== EXTRACTED RECORDS ==

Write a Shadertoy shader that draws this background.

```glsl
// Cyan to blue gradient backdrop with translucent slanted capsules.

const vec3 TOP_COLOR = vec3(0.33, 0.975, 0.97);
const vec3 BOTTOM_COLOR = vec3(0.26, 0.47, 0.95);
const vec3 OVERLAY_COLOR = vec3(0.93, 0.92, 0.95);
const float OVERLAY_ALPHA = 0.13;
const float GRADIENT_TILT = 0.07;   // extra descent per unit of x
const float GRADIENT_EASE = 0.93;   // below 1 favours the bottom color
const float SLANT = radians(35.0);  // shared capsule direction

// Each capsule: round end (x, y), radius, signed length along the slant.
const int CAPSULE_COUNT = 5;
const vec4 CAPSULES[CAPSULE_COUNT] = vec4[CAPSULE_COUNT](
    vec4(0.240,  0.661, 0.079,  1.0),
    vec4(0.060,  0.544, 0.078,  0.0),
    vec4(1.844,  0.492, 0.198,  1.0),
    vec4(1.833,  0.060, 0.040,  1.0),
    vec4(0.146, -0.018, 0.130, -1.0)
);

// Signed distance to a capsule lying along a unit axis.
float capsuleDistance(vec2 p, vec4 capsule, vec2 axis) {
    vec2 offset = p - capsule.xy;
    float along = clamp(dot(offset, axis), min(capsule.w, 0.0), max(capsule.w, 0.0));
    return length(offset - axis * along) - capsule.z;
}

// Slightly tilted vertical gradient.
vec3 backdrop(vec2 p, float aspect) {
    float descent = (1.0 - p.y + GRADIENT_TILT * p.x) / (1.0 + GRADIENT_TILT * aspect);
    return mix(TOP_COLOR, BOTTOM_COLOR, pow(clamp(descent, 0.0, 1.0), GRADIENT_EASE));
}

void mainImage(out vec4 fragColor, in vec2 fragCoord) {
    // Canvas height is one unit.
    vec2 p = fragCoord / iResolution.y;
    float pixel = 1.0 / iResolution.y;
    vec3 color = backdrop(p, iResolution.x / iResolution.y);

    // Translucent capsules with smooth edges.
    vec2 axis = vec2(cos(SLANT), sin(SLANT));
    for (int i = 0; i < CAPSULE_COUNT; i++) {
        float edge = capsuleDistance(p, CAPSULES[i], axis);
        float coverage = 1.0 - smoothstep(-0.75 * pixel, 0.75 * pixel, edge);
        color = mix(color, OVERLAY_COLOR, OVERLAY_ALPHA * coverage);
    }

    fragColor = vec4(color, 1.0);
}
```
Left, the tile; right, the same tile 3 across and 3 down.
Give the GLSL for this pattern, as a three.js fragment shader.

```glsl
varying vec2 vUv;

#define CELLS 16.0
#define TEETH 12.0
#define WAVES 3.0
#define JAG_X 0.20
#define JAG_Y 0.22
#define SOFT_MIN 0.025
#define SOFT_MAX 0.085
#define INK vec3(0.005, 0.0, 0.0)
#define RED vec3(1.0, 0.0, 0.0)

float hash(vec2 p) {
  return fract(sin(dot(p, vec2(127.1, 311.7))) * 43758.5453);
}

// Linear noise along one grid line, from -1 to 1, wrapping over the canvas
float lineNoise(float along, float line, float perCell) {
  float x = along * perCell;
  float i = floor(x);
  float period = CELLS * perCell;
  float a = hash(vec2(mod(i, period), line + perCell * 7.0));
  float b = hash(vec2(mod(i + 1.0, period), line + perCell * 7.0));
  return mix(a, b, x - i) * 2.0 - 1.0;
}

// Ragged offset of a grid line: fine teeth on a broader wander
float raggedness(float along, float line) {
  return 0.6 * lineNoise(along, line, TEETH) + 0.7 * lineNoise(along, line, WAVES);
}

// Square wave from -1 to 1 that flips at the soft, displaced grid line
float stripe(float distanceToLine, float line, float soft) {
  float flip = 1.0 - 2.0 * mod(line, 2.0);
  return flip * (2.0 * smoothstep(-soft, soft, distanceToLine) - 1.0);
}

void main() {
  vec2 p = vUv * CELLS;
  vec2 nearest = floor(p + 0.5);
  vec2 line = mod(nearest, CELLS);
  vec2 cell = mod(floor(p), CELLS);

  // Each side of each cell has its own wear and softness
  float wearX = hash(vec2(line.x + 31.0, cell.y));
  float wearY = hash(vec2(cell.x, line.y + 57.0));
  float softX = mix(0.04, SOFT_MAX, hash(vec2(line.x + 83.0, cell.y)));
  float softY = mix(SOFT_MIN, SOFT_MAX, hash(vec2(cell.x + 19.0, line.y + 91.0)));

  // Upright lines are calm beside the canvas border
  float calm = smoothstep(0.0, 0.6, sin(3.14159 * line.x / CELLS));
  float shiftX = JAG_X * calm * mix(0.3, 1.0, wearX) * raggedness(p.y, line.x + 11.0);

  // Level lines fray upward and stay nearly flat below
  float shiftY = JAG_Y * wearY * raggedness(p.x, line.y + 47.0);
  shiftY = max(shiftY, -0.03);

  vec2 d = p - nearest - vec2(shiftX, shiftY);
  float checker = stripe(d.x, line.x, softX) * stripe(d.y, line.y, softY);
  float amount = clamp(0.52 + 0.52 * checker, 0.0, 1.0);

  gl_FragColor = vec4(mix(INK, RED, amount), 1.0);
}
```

===

WHAT IS BEING ASKED: Only lines holding the word "hash" belong in the answer; copy all of them from the records.

SOLUTION TO THIS TASK:
float hash(vec2 p) {
  float a = hash(vec2(mod(i, period), line + perCell * 7.0));
  float b = hash(vec2(mod(i + 1.0, period), line + perCell * 7.0));
  float wearX = hash(vec2(line.x + 31.0, cell.y));
  float wearY = hash(vec2(cell.x, line.y + 57.0));
  float softX = mix(0.04, SOFT_MAX, hash(vec2(line.x + 83.0, cell.y)));
  float softY = mix(SOFT_MIN, SOFT_MAX, hash(vec2(cell.x + 19.0, line.y + 91.0)));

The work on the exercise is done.